Brief: Read through the records below and copy each line that uses the word "torso".

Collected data
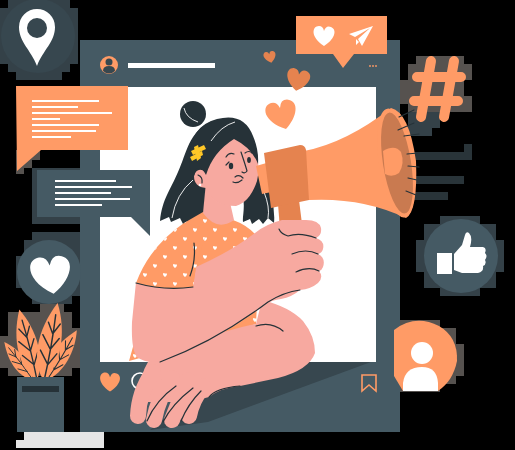
<!DOCTYPE html>
<html lang="en">
<head>
<meta charset="utf-8">
<title>Social media promotion</title>
<style>
:root{--night:#000;--slate:#455a64;--slate-dark:#37474f;--ink:#263238;--orange:#ff9b66;--orange-mid:#e5834f;--orange-deep:#c97a50;--skin:#f7a9a0;--paper:#fff;--clip:#ffc727;--mist:#e6e6e6;--edge:#56524f;--edge-slate:#344148}
html,body{margin:0;background:var(--night);overflow:hidden}
.canvas{display:block;width:515px;height:450px}
.night{fill:var(--night)}.slate{fill:var(--slate)}.slate-dark{fill:var(--slate-dark)}.ink{fill:var(--ink)}
.orange{fill:var(--orange)}.orange-mid{fill:var(--orange-mid)}.orange-deep{fill:var(--orange-deep)}
.skin{fill:var(--skin)}.paper{fill:var(--paper)}.clip{fill:var(--clip)}.mist{fill:var(--mist)}
.edge{fill:var(--edge)}.edge-slate{fill:var(--edge-slate)}
.crisp{shape-rendering:crispEdges}
.text-line{stroke:var(--paper);stroke-width:2;fill:none}
.fold{stroke:var(--ink);stroke-width:1.2;fill:none;stroke-linecap:round;stroke-linejoin:round}
.shine{stroke:var(--paper);stroke-width:.9;fill:none}
.finger{stroke:var(--skin);stroke-width:16;fill:none;stroke-linecap:round}
.outline{fill:none;stroke:var(--orange);stroke-width:1.6}
.hash{fill:none;stroke:var(--orange);stroke-width:10;stroke-linecap:round}
</style>
</head>
<body>
<svg class="canvas" viewBox="0 0 515 450" role="img" aria-label="Woman speaking through a megaphone out of a social media post">
<defs>
<path id="heart" d="M0 10C-14 1-12-10-5-10Q-1-10 0-5Q2-11 7-9C14-6 10 4 0 10Z"/>
<pattern id="heart-print" width="20" height="18" patternUnits="userSpaceOnUse">
<use href="#heart" class="paper" transform="translate(5 5) scale(.19)"/>
<use href="#heart" class="paper" transform="translate(15 14) scale(.19)"/>
</pattern>
<path id="torso" d="M203 212Q219 230 233 220Q250 226 260 240L256 324Q200 342 129 361L140 322L160 270L184 223Z"/>
<path id="sleeve" d="M184 223Q150 246 136 283Q164 291 193 287L196 266L208 228Z"/>
<g id="leaf">
<path class="orange" d="M0 0C-13-14-13-40 1-66C12-44 12-16 0 0Z"/>
<path class="fold" d="M0 0Q2-30 1-56M1-14L-7-25M1-14L7-24M1-27L-7-38M1-27L7-37M1-40L-4-49M1-40L6-49"/>
</g>
</defs>

<rect class="night" width="515" height="450"/>

<g id="stepped-edges" class="crisp">
<path class="edge-slate" d="M8 0H70V8H78V64H70V72H62V80H16V72H8V64H0V8H8Z"/>
<path class="edge" d="M408 64H416V56H464V64H472V80H464V96H472V112H448V120H432V136H408V104H400V80H408Z"/>
<path class="edge-slate" d="M408 112H440V128H432V136H408Z"/>
<path class="edge-slate" d="M432 224H440V216H480V224H496V240H504V272H496V288H480V296H440V288H424V272H416V240H424V224Z"/>
<path class="edge-slate" d="M24 240H32V232H80V296H72V304H32V288H16V256H24Z"/>
<path class="edge" d="M8 312H40V304H64V312H72V328H80V368H72V376H16V376H8V368H0V336H8Z"/>
<path class="edge" d="M400 320H440V328H456V344H464V376H456V384H440V392H394V340Z"/>
<path class="edge" d="M16 150H40V160H32V168H24V174H16Z"/>
<path class="edge-slate" d="M32 168H81V224H32Z"/>
<path class="edge-slate" d="M412 152H464V144H472V160H412ZM412 176H464V184H412ZM412 192H448V200H412Z" opacity=".8"/>
</g>

<g id="post-frame">
<rect class="slate" x="80" y="40" width="320" height="392"/>
<path class="slate-dark" d="M300 362H371L208 422L150 430L200 390Z"/>
<rect class="paper" x="100" y="87" width="276" height="275"/>
<circle class="orange" cx="109" cy="65" r="9"/>
<circle class="slate-dark" cx="109" cy="62" r="3.5"/>
<path class="slate-dark" d="M103 71Q103 66 109 66Q115 66 115 71Q109 76 103 71Z"/>
<rect class="paper" x="128" y="63" width="87" height="5"/>
<g class="orange"><circle cx="370" cy="66" r=".9"/><circle cx="373" cy="66" r=".9"/><circle cx="376" cy="66" r=".9"/></g>
<use href="#heart" class="orange" transform="translate(110 382) scale(.95)"/>
<circle cx="140" cy="381" r="8" fill="none" stroke="white" stroke-width="1.6"/>
<path class="outline" d="M362 375H376V391L369 385L362 391Z"/>
</g>

<g id="location-badge">
<circle class="slate-dark" cx="38" cy="36" r="37"/>
<path class="paper" fill-rule="evenodd" d="M37 66C31 50 19 42 19 27A18 18 0 0 1 55 27C55 42 43 50 37 66ZM37 18A10 10 0 1 0 37 38A10 10 0 1 0 37 18Z"/>
</g>

<g id="comment-orange">
<path class="orange" d="M16 86H128V150H41L17 171Z"/>
<path class="text-line" d="M32 101H99M32 107H78M32 113H112M32 119H60M32 125H99M32 131H96M32 137H71"/>
</g>
<g id="comment-slate">
<path class="slate" d="M37 170H150V236L131 217H37Z"/>
<path class="text-line" d="M55 181H116M55 187H132M55 193H111M55 199H130M55 205H102"/>
</g>

<g id="reaction-bubble">
<path class="orange" d="M296 16H387V54H354L343 68L333 54H296Z"/>
<use href="#heart" class="paper" transform="translate(324 36)"/>
<path class="paper" d="M349 34L373 26L362 46L358 39L370 28L355 37ZM356 39L359 42L356 45Z"/>
</g>

<g id="floating-hearts" class="orange-mid">
<use href="#heart" transform="translate(270 57) rotate(-14) scale(.58)"/>
<use href="#heart" transform="translate(298 80) rotate(10) scale(1.1)"/>
<use href="#heart" transform="translate(282 115) rotate(-16) scale(1.45)" class="orange"/>
</g>

<path id="hashtag" class="hash" d="M431 61L421 117M454 61L444 117M417 77H461M414 101H458"/>

<g id="like-heart">
<circle class="slate" cx="49" cy="272" r="32"/>
<use href="#heart" class="paper" transform="translate(51 275) rotate(-8) scale(1.9)"/>
</g>

<g id="thumbs-up">
<circle class="slate" cx="461" cy="256" r="37"/>
<rect class="paper" x="437" y="253" width="15" height="21"/>
<path class="paper" d="M454 254L462 245L465 235Q466 231 469 233Q473 237 470 247H483Q487 248 485 253Q488 256 485 260Q487 264 483 266Q484 272 478 273H462L454 270Z"/>
</g>

<g id="profile-badge">
<path class="orange" d="M394 330Q415 314 439 326Q458 337 457 361Q453 381 438 391H403L394 376Z"/>
<circle class="paper" cx="422" cy="353" r="11"/>
<path class="paper" d="M403 391V383Q405 367 422 367Q437 367 438 383V391Z"/>
</g>

<g id="potted-plant">
<path class="mist crisp" d="M24 432H104V448H16V440H24Z"/>
<use href="#leaf" transform="translate(33 380) rotate(-38) scale(.72)"/>
<use href="#leaf" transform="translate(47 380) rotate(30) scale(.88)"/>
<use href="#leaf" transform="translate(37 380) rotate(-15) scale(1.1)"/>
<use href="#leaf" transform="translate(44 381) rotate(9) scale(1.2)"/>
<rect class="slate" x="17" y="377" width="47" height="55"/>
<rect class="ink" x="22" y="386" width="37" height="6"/>
</g>

<g id="woman">
<g id="hair-back">
<circle class="ink" cx="193" cy="114" r="13"/>
<path class="shine" d="M184 108Q186 118 198 122"/>
<path class="ink" d="M212 121C188 132 187 153 178 172C171 189 162 199 160 221L169 217L171 222L180 218L184 226L191 222L197 228L206 222L224 195V140Z"/>
<path class="ink" d="M240 185C247 205 242 215 243 222L250 219L252 224L259 219L263 224L268 218L274 223Q276 201 262 172Z"/>
<path class="shine" d="M193 180Q176 194 172 218M264 192Q270 207 268 218"/>
</g>

<g id="shirt">
<use href="#torso" class="orange"/>
<use href="#torso" fill="url(#heart-print)"/>
</g>

<g id="head">
<path class="skin" d="M206 182L203 213Q217 232 234 220L229 198Z"/>
<path class="skin" d="M207 150Q222 126 250 136Q262 160 257 181Q250 202 236 206Q213 206 206 188Q194 187 194 176Q197 166 206 172Z"/>
<path class="ink" d="M190 168Q186 127 217 119Q244 112 253 136Q259 150 258 164Q252 148 234 139Q213 152 206 175Q202 167 196 169L194 176Z"/>
<path class="shine" d="M235 122Q221 126 211 141"/>
<g id="hair-clips" class="clip">
<path d="M191 151L204 145L206 149L193 155ZM190 157L202 151L203 155L192 161Z"/>
<path d="M194 147L198 145L201 158L197 161Z"/>
</g>
<g id="face">
<path class="fold" d="M226 157Q229 152 234 154M245 153Q249 150 252 153" stroke-width="2"/>
<ellipse class="ink" cx="231" cy="166" rx="2.2" ry="3.2"/><ellipse class="ink" cx="249" cy="160" rx="1.9" ry="3"/>
<path class="fold" d="M226 165L229 162M241 152Q246 167 247 171Q245 174 242 172M233 182Q237 184 242 180M235 177Q239 174 243 178M198 175Q203 177 202 183"/>
</g>
<circle class="paper" cx="200" cy="185" r="1.3"/>
</g>

<g id="resting-arm">
<path class="skin" d="M148 362Q190 345 224 332Q244 326 256 324L262 300Q290 307 303 321Q315 336 315 353Q309 370 278 378L240 386Q220 388 209 397L190 402H140Q138 378 148 362Z"/>
<path class="finger" d="M153 372Q139 392 138 416"/>
<path class="finger" d="M172 378Q158 398 154 420"/>
<path class="finger" d="M188 380Q180 400 172 420"/>
<path class="finger" d="M203 386Q192 400 189 416"/>
<path class="fold" d="M176 386Q156 400 147 421M193 388Q172 404 163 422M201 391Q188 404 181 421M256 326Q271 321 283 331M209 397Q216 388 240 386"/>
</g>

<g id="megaphone">
<path class="orange-mid" d="M278 204L299 200L302 224L280 229Z"/>
<path class="orange" d="M256 166L270 162L276 191L262 194Z"/>
<path class="orange" d="M304 151Q346 143 391 108Q409 112 416 161Q418 211 406 218Q362 197 308 200Z"/>
<path class="orange-mid" d="M264 153L300 145Q305 145 306 150L309 200L271 208Z"/>
<ellipse class="orange" cx="396" cy="163" rx="17" ry="55" transform="rotate(-9 396 163)"/>
<ellipse class="orange-deep" cx="397" cy="163" rx="14" ry="51" transform="rotate(-9 397 163)"/>
<path class="orange" d="M383 151Q395 144 401 152Q405 164 399 173Q392 178 385 174Z"/>
<path class="fold" d="M398 130L414 123M404 136L419 134M399 117L414 110M407 154L418 153M408 166L419 167M408 178L417 180M406 191L416 195"/>
</g>

<g id="raised-arm">
<path class="skin" d="M136 282Q164 291 193 287L196 267Q230 252 255 233Q266 224 282 220H306Q319 220 321 228Q322 235 316 238Q325 241 323 249Q322 253 318 254Q326 258 323 267Q322 270 319 271Q324 277 318 283Q311 289 300 290Q292 297 281 299Q272 300 266 304Q222 337 176 357Q150 367 137 357Q131 350 132 322Z"/>
<path class="fold" d="M160 362Q216 341 268 302Q284 292 300 290M288 236Q300 232 316 238M292 254Q306 248 318 254M296 272Q309 266 319 271M288 236Q281 234 279 229"/>
<use href="#sleeve" class="orange"/>
<use href="#sleeve" fill="url(#heart-print)"/>
<path class="fold" d="M194 243Q196 260 190 276M136 283Q164 291 193 287"/>
</g>
</g>
</svg>
</body>
</html>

Answer to this exercise:
<path id="torso" d="M203 212Q219 230 233 220Q250 226 260 240L256 324Q200 342 129 361L140 322L160 270L184 223Z"/>
<use href="#torso" class="orange"/>
<use href="#torso" fill="url(#heart-print)"/>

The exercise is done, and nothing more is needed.